As this morning’s “Monday Numbers”  make clear, the coal ash clean-up legislation making its way through the General Assembly falls short in numerous ways. This statement from the League of Conservation Voters  expands on this conclusion:
Legislative Watch: Not Good Enough on Coal Ash
“We could and should have done better for the citizens of North Carolina,” declared Rep. Pricey Harrison (D-Guilford).
The N.C. House last week approved its version of SB 729, “Coal Ash Management Plan of 2014”, but the bill was not the significantly strengthened alternative that conservationists had been hoping to see. Instead, it continued to show the same major flaws found in the original Senate bill, plus one associated with its proposed new coal ash board:
• It fails to assign financial responsibility for cleanup to Duke Energy and its stockholders, leaving the likelihood that ratepayers will end up paying billions to correct Duke’s coal ash management errors.
• It allows coal ash pits to be “capped in place”, avoiding genuine cleanup and leaving groundwater and surface waters vulnerable to continued leaking and contamination.
• It fails to direct expeditious closure and cleanup of most coal ash pits, allowing long delays before corrective action.
• It authorizes a newly created Coal Ash Management Commission to delay cleanups and extend deadlines even further if it concludes that needed fixes are too expensive.
During extended floor debate, a majority of House members voted to reject numerous proposed strengthening amendments to the bill, including suggested additions to the priority cleanup list of sites.
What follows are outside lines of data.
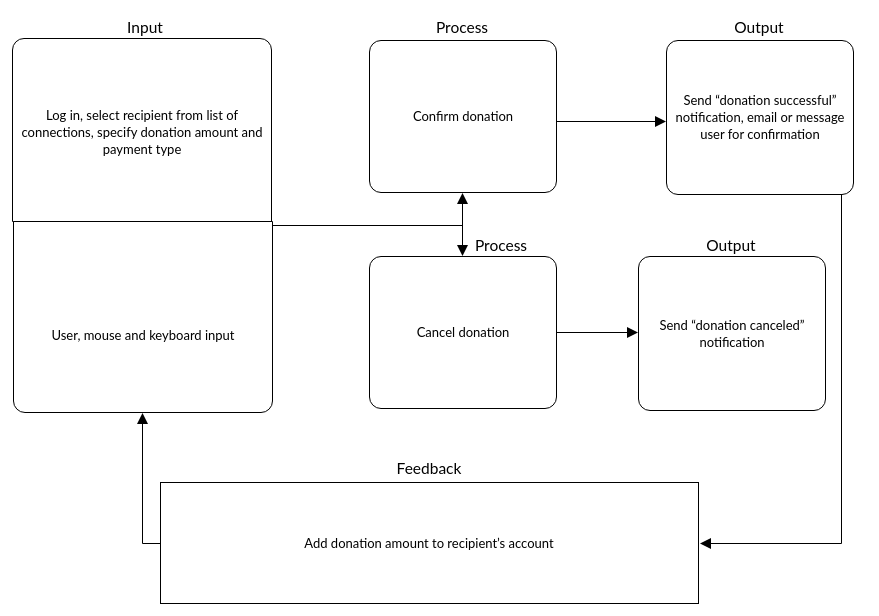
<!DOCTYPE html>
<html lang="en">
<head>
<meta charset="utf-8">
<title>Donation process diagram</title>
<style>
  :root { --ink: #000; --paper: #fff; --corner: 12px; }
  * { box-sizing: border-box; margin: 0; }
  body { width: 879px; height: 616px; overflow: hidden; background: var(--paper); }
  .diagram {
    position: relative; width: 879px; height: 616px; overflow: hidden;
    background: var(--paper); color: var(--ink);
    font: 13px/17px Lato, Carlito, sans-serif;
  }
  .node {
    position: absolute; display: flex; align-items: center; justify-content: center;
    border: 1px solid var(--ink); border-radius: var(--corner);
    background: var(--paper); text-align: center; white-space: nowrap;
  }
  .label {
    position: absolute; width: 100px; text-align: center;
    font-size: 15.5px; font-weight: 400; line-height: 20px;
  }
  .connectors { position: absolute; inset: 0; }
  .connectors path { fill: none; stroke: var(--ink); stroke-width: 1; }
  .connectors polygon { fill: var(--ink); }

  .input-task { left: 12px; top: 38px; width: 260px; height: 184px; padding-top: 4px; border-radius: var(--corner) var(--corner) 0 0; }
  .input-device { left: 13px; top: 221px; width: 260px; height: 192px; padding-top: 37px; border-radius: 0 0 var(--corner) var(--corner); }
  .confirm { left: 369px; top: 40px; width: 188px; height: 153px; }
  .cancel { left: 369px; top: 256px; width: 188px; height: 153px; }
  .success { left: 666px; top: 40px; width: 188px; height: 155px; }
  .canceled { left: 638px; top: 256px; width: 188px; height: 155px; }
  .feedback { left: 160px; top: 482px; width: 539px; height: 122px; border-radius: 0; padding-right: 1px; }

  .label-input { left: 95px; top: 17px; }
  .label-confirm { left: 412px; top: 17px; }
  .label-success { left: 709px; top: 17px; }
  .label-cancel { left: 451px; top: 235px; }
  .label-canceled { left: 681px; top: 235px; }
  .label-feedback { left: 379px; top: 458px; }
</style>
</head>
<body>
<main class="diagram">
  <h2 class="label label-input">Input</h2>
  <div class="node input-task"><p>Log in, select recipient from list of<br>connections, specify donation amount and<br>payment type</p></div>
  <div class="node input-device"><p>User, mouse and keyboard input</p></div>

  <h2 class="label label-confirm">Process</h2>
  <div class="node confirm"><p>Confirm donation</p></div>
  <h2 class="label label-success">Output</h2>
  <div class="node success"><p>Send “donation successful”<br>notification, email or message<br>user for confirmation</p></div>

  <h2 class="label label-cancel">Process</h2>
  <div class="node cancel"><p>Cancel donation</p></div>
  <h2 class="label label-canceled">Output</h2>
  <div class="node canceled"><p>Send “donation canceled”<br>notification</p></div>

  <h2 class="label label-feedback">Feedback</h2>
  <div class="node feedback"><p>Add donation amount to recipient’s account</p></div>

  <svg class="connectors" width="879" height="616" viewBox="0 0 879 616" aria-hidden="true">
    <defs><polygon id="arrowhead" points="0,0 -11,-5.5 -11,5.5"/></defs>
    <path d="M273 225.5H462.5M462.5 200V250"/>
    <path d="M557 121.5H658M557 332.5H630"/>
    <path d="M841.5 195V543.5H708"/>
    <path d="M160 543.5H142.5V420"/>
    <use href="#arrowhead" transform="translate(462.5 193) rotate(-90)"/>
    <use href="#arrowhead" transform="translate(462.5 256) rotate(90)"/>
    <use href="#arrowhead" transform="translate(666 121.5)"/>
    <use href="#arrowhead" transform="translate(638 332.5)"/>
    <use href="#arrowhead" transform="translate(700 543.5) rotate(180)"/>
    <use href="#arrowhead" transform="translate(142.5 413) rotate(-90)"/>
  </svg>
</main>
</body>
</html>
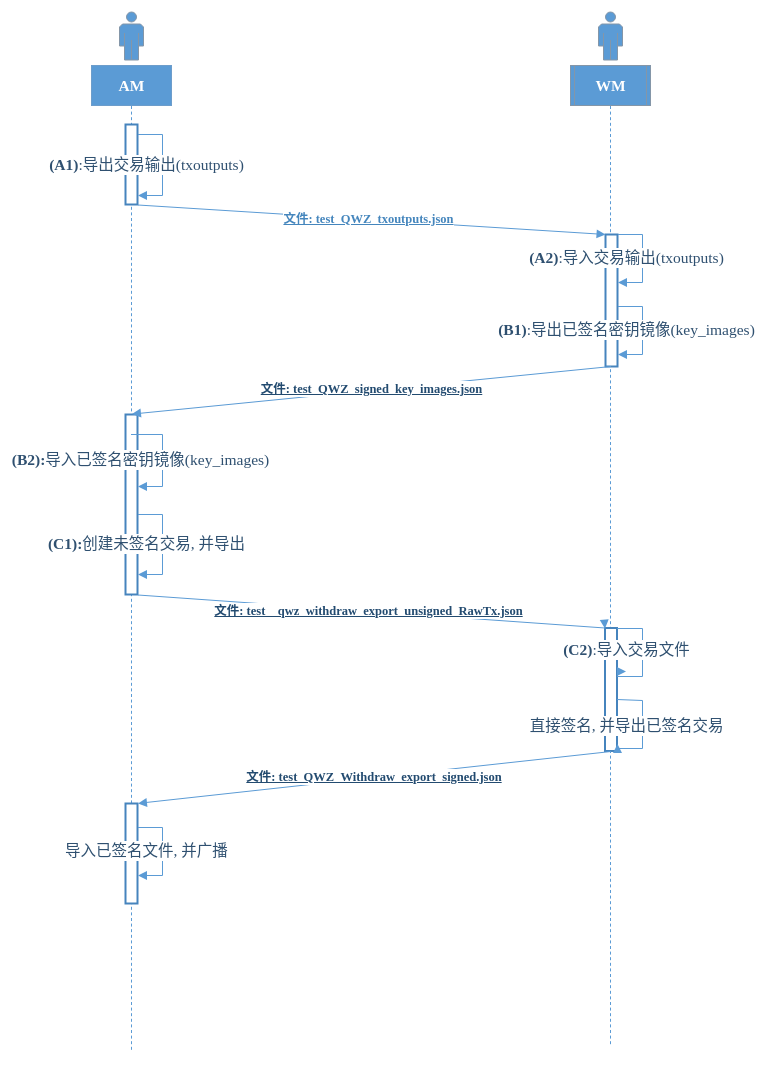
<!DOCTYPE html>
<html lang="zh-CN">
<head>
<meta charset="utf-8">
<title>AM / WM 签名时序图</title>
<style>
:root {
  --paper: #fff;
  --blue: #5b9bd5;
  --bar: #4684bd;
  --outline: #8496a8;
  --ink: #2f5070;
  --file-ink: #234b70;
  --file-light: #4586bd;
}
* { box-sizing: border-box; }
html, body { margin: 0; overflow: hidden; background: var(--paper); }
.sequence {
  position: relative;
  width: 768px;
  height: 1067px;
  overflow: hidden;
  background: var(--paper);
  font-family: "Liberation Serif", "Noto Sans CJK SC", serif;
  color: var(--ink);
}
.lines { position: absolute; inset: 0; display: block; }
.lifeline { stroke: var(--blue); stroke-dasharray: 3 2.6; }
.activation { fill: var(--paper); stroke: var(--bar); stroke-width: 2; }
.flow { fill: none; stroke: var(--blue); }
.head { fill: var(--blue); }
.actor { fill: var(--blue); stroke: var(--outline); }
.participant, .step, .file {
  position: absolute;
  display: flex;
  align-items: center;
  justify-content: center;
  margin: 0;
  white-space: pre;
}
.participant {
  top: 65px;
  width: 81px;
  height: 41px;
  background: var(--blue);
  border: 1px solid #6d9dcb;
  color: #fff;
  font-size: 15.5px;
  font-weight: 700;
}
.am { left: 91px; }
.wm { left: 570px; border-color: var(--outline); }
.wm::before, .wm::after {
  content: "";
  position: absolute;
  top: 0;
  bottom: 0;
  width: 1px;
  background: var(--outline);
}
.wm::before { left: 3px; }
.wm::after { right: 3px; }
.step { height: 20px; background: var(--paper); font-size: 15.5px; line-height: 20px; }
.file {
  height: 16px;
  background: var(--paper);
  color: var(--file-ink);
  font-size: 12.5px;
  line-height: 16px;
  font-weight: 700;
  text-decoration: underline;
}
.file.light { color: var(--file-light); }
</style>
</head>
<body>
<main class="sequence">
  <svg class="lines" width="768" height="1067" viewBox="0 0 768 1067" aria-hidden="true">
    <defs>
      <path id="arrowhead" class="head" d="M0 0L-9 -4.5V4.5Z"/>
      <g id="person" class="actor">
        <circle cx="0" cy="17" r="5"/>
        <path d="M-9 24H9L12 27V46H7V60H-7V46H-12V27Z"/>
        <path d="M-7 46V33M7 46V33M0 60V40" fill="none"/>
      </g>
    </defs>

    <use href="#person" x="131.5"/>
    <use href="#person" x="610.5"/>

    <line class="lifeline" x1="131.5" y1="106" x2="131.5" y2="1051"/>
    <line class="lifeline" x1="610.5" y1="106" x2="610.5" y2="1046"/>

    <g class="activation">
      <rect x="125.5" y="124.5" width="12" height="80"/>
      <rect x="125.5" y="414.5" width="12" height="180"/>
      <rect x="125.5" y="803.5" width="12" height="100"/>
      <rect x="605.5" y="234.5" width="12" height="132"/>
      <rect x="605" y="628" width="12" height="123"/>
    </g>

    <g class="flow">
      <path d="M138 134.5H162.5V195.5H146"/>
      <path d="M618 234.5H642.5V282.5H626"/>
      <path d="M618 306.5H642.5V354.5H626"/>
      <path d="M131 434.5H162.5V486.5H146"/>
      <path d="M138 514.5H162.5V574.5H146"/>
      <path d="M617 628.5H642.5V676.5H617"/>
      <path d="M617 699.5L642.5 700.5V748.5H618"/>
      <path d="M138 827.5H162.5V875.5H146"/>
      <path d="M138 205L598 234"/>
      <path d="M611 366.5L140 413.3"/>
      <path d="M138 595L605 628"/>
      <path d="M611 751.5L146 802.5"/>
    </g>

    <use href="#arrowhead" transform="translate(138 195.5) rotate(180)"/>
    <use href="#arrowhead" transform="translate(618 282.5) rotate(180)"/>
    <use href="#arrowhead" transform="translate(618 354.5) rotate(180)"/>
    <use href="#arrowhead" transform="translate(138 486.5) rotate(180)"/>
    <use href="#arrowhead" transform="translate(138 574.5) rotate(180)"/>
    <use href="#arrowhead" transform="translate(138 875.5) rotate(180)"/>
    <use href="#arrowhead" transform="translate(605.5 234.5) rotate(4)"/>
    <use href="#arrowhead" transform="translate(132 414) rotate(174)"/>
    <use href="#arrowhead" transform="translate(605 628.5) rotate(85)"/>
    <use href="#arrowhead" transform="translate(138 803.5) rotate(174)"/>
    <use href="#arrowhead" transform="translate(626 671.5)"/>
    <use href="#arrowhead" transform="translate(617.5 744) rotate(-90)"/>
  </svg>

  <h2 class="participant am">AM</h2>
  <h2 class="participant wm">WM</h2>

  <p class="step" style="left:49px;top:155px;width:195px"><b>(A1)</b>:导出交易输出(txoutputs)</p>
  <p class="file light" style="left:283px;top:211px;width:171px">文件: test_QWZ_txoutputs.json</p>
  <p class="step" style="left:529px;top:248px;width:195px"><b>(A2)</b>:导入交易输出(txoutputs)</p>
  <p class="step" style="left:498px;top:320px;width:257px"><b>(B1)</b>:导出已签名密钥镜像(key_images)</p>
  <p class="file" style="left:260px;top:381px;width:223px">文件: test_QWZ_signed_key_images.json</p>
  <p class="step" style="left:12px;top:450px;width:257px"><b>(B2):</b>导入已签名密钥镜像(key_images)</p>
  <p class="step" style="left:48px;top:534px;width:197px"><b>(C1):</b>创建未签名交易, 并导出</p>
  <p class="file" style="left:212px;top:603px;width:313px">文件: test__qwz_withdraw_export_unsigned_RawTx.json</p>
  <p class="step" style="left:563px;top:640px;width:127px"><b>(C2)</b>:导入交易文件</p>
  <p class="step" style="left:530px;top:716px;width:193px">直接签名, 并导出已签名交易</p>
  <p class="file" style="left:245px;top:769px;width:258px">文件: test_QWZ_Withdraw_export_signed.json</p>
  <p class="step" style="left:65px;top:841px;width:163px">导入已签名文件, 并广播</p>
</main>
</body>
</html>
The House even rejected, 51-59, a modest suggestion of adding to the membership of the proposed ash commission an individual resident of a neighborhood near a coal ash pit.
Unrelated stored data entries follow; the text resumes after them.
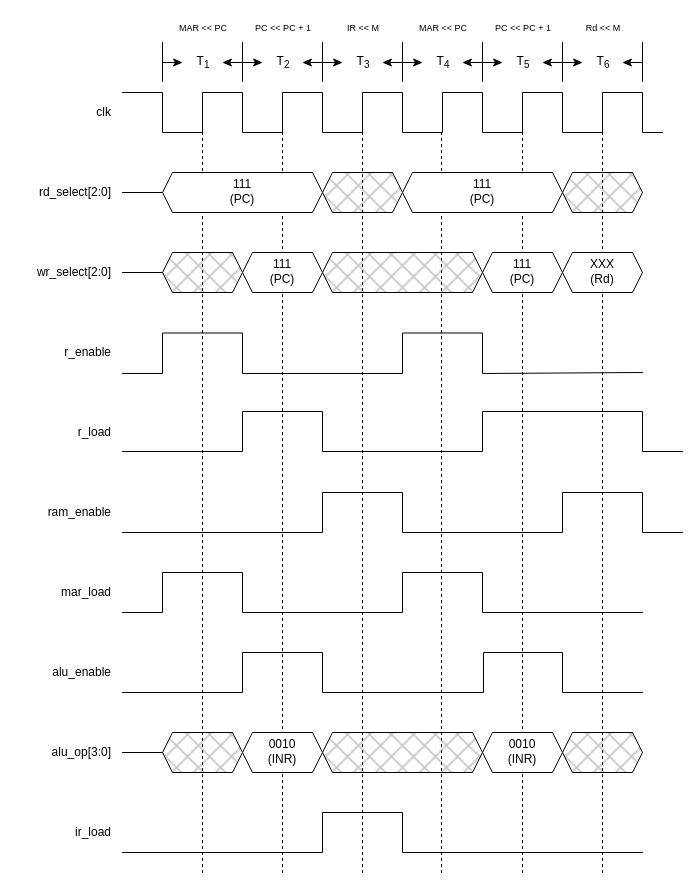
<!DOCTYPE html>
<html lang="en">
<head>
<meta charset="utf-8">
<title>Instruction timing diagram</title>
<style>
:root { --paper: #fff; --ink: #000; --hatch: #c4c4c4; --step: 80px; }
* { box-sizing: border-box; }
html, body { margin: 0; }
body { width: 695px; height: 886px; overflow: hidden; background: var(--paper); }
.timing { position: relative; width: 695px; height: 886px; color: var(--ink); font: 12px/15px "Liberation Sans", Arial, sans-serif; }
.lines { position: absolute; inset: 0; fill: none; stroke: var(--ink); stroke-width: 1; }
.bus-open { fill: var(--paper); }
.bus-hatched { fill: url(#hatch); }
.sample-edges { stroke-dasharray: 3 3; }
.steps { position: absolute; left: 163px; top: 20px; display: grid; grid-template-columns: repeat(6, var(--step)); grid-template-rows: 16px 52px; text-align: center; align-items: center; }
.transfer { font-size: 9px; white-space: nowrap; }
.state { padding-bottom: 2px; }
.state sub { font-size: 10px; line-height: 0; vertical-align: -3px; }
.signals { position: absolute; left: 0; top: 72px; width: 111px; margin: 0; padding: 0; list-style: none; display: grid; grid-auto-rows: var(--step); align-items: center; text-align: right; }
.bus-values { position: absolute; left: 162px; height: 40px; display: grid; grid-template-columns: repeat(6, var(--step)); align-items: center; text-align: center; }
.rd-select { top: 172px; }
.wr-select { top: 252px; }
.alu-op { top: 732px; }
.t1-2 { grid-column: 1 / 3; }
.t2 { grid-column: 2; }
.t4-5 { grid-column: 4 / 6; }
.t5 { grid-column: 5; }
.t6 { grid-column: 6; }
</style>
</head>
<body>
<main class="timing">
  <svg class="lines" width="695" height="886" viewBox="0 0 695 886" aria-hidden="true">
    <defs>
      <pattern id="hatch" width="22" height="22" patternUnits="userSpaceOnUse" x="3" y="2">
        <path d="M-2-2 24 24M-2 24 24-2" stroke="#c4c4c4" stroke-width="1.6"/>
      </pattern>
      <path id="head" d="M0 0-8-3.5-6 0-8 3.5Z" fill="#000"/>
      <g id="arrow-right"><path d="M0 0H17"/><use href="#head" x="19"/></g>
      <g id="arrow-left"><path d="M0 0H-17"/><use href="#head" transform="translate(-19 0) scale(-1 1)"/></g>
      <g id="arrow-both"><use href="#arrow-left"/><use href="#arrow-right"/></g>
      <path id="cell" d="M0 20 10 0H70L80 20 70 40H10Z"/>
      <path id="cell-wide" d="M0 20 10 0H150L160 20 150 40H10Z"/>
    </defs>

    <g class="step-bounds">
      <path d="M162.5 42V82M242.5 42V82M322.5 42V82M402.5 42V82M482.5 42V82M562.5 42V82M642.5 42V82"/>
      <use href="#arrow-right" x="162.5" y="62.5"/>
      <use href="#arrow-both" x="242.5" y="62.5"/>
      <use href="#arrow-both" x="322.5" y="62.5"/>
      <use href="#arrow-both" x="402.5" y="62.5"/>
      <use href="#arrow-both" x="482.5" y="62.5"/>
      <use href="#arrow-both" x="562.5" y="62.5"/>
      <use href="#arrow-left" x="642.5" y="62.5"/>
    </g>

    <g class="bus-hatched">
      <use href="#cell" x="322.5" y="172.5"/>
      <use href="#cell" x="562.5" y="172.5"/>
      <use href="#cell" x="162.5" y="252.5"/>
      <use href="#cell-wide" x="322.5" y="252.5"/>
      <use href="#cell" x="162.5" y="732.5"/>
      <use href="#cell-wide" x="322.5" y="732.5"/>
      <use href="#cell" x="562.5" y="732.5"/>
    </g>

    <path class="sample-edges" d="M202.5 132V873M282.5 132V873M362.5 132V873M441.5 132V873M522.5 132V873M602.5 132V873"/>

    <g class="bus-open">
      <use href="#cell-wide" x="162.5" y="172.5"/>
      <use href="#cell-wide" x="402.5" y="172.5"/>
      <use href="#cell" x="242.5" y="252.5"/>
      <use href="#cell" x="482.5" y="252.5"/>
      <use href="#cell" x="562.5" y="252.5"/>
      <use href="#cell" x="242.5" y="732.5"/>
      <use href="#cell" x="482.5" y="732.5"/>
    </g>
    <path class="bus-leads" d="M122 192.5H162.5M122 272.5H162.5M122 752.5H162.5"/>

    <g class="waves">
      <path d="M122 92.5H162.5V132.5H202.5V92.5H242.5V132.5H282.5V92.5H322.5V132.5H362.5V92.5H402.5V132.5H442.5V92.5H482.5V132.5H522.5V92.5H562.5V132.5H602.5V92.5H642.5V132.5H663"/>
      <path d="M122 373.5H162.5V333H242.5V373.5H402.5V333H482.5V373.5L643 372.5"/>
      <path d="M122 451.5H242.5V411.5H322.5V451.5H482.5V411.5H642.5V451.5H683"/>
      <path d="M122 532.5H322.5V492.5H402.5V532.5H562.5V492.5H642.5V532.5H683"/>
      <path d="M122 612.5H162.5V572.5H242.5V612.5H402.5V572.5H482.5V612.5H643"/>
      <path d="M122 692.5H242.5V652.5H322.5V692.5H483.5V652.5H562.5V692.5H643"/>
      <path d="M122 852.5H322.5V812.5H402.5V852.5H643"/>
    </g>
  </svg>

  <header class="steps">
    <span class="transfer">MAR &lt;&lt; PC</span>
    <span class="transfer">PC &lt;&lt; PC + 1</span>
    <span class="transfer">IR &lt;&lt; M</span>
    <span class="transfer">MAR &lt;&lt; PC</span>
    <span class="transfer">PC &lt;&lt; PC + 1</span>
    <span class="transfer">Rd &lt;&lt; M</span>
    <span class="state">T<sub>1</sub></span>
    <span class="state">T<sub>2</sub></span>
    <span class="state">T<sub>3</sub></span>
    <span class="state">T<sub>4</sub></span>
    <span class="state">T<sub>5</sub></span>
    <span class="state">T<sub>6</sub></span>
  </header>

  <ul class="signals">
    <li>clk</li>
    <li>rd_select[2:0]</li>
    <li>wr_select[2:0]</li>
    <li>r_enable</li>
    <li>r_load</li>
    <li>ram_enable</li>
    <li>mar_load</li>
    <li>alu_enable</li>
    <li>alu_op[3:0]</li>
    <li>ir_load</li>
  </ul>

  <div class="bus-values rd-select">
    <span class="t1-2">111<br>(PC)</span>
    <span class="t4-5">111<br>(PC)</span>
  </div>
  <div class="bus-values wr-select">
    <span class="t2">111<br>(PC)</span>
    <span class="t5">111<br>(PC)</span>
    <span class="t6">XXX<br>(Rd)</span>
  </div>
  <div class="bus-values alu-op">
    <span class="t2">0010<br>(INR)</span>
    <span class="t5">0010<br>(INR)</span>
  </div>
</main>
</body>
</html>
SB 729 now returns to the Senate, which is expected to reject the House version and set up a conference committee to work out a compromise between the chambers. Conservationists regret that those talks appear unlikely now to include the strong and swift cleanup plans actually needed.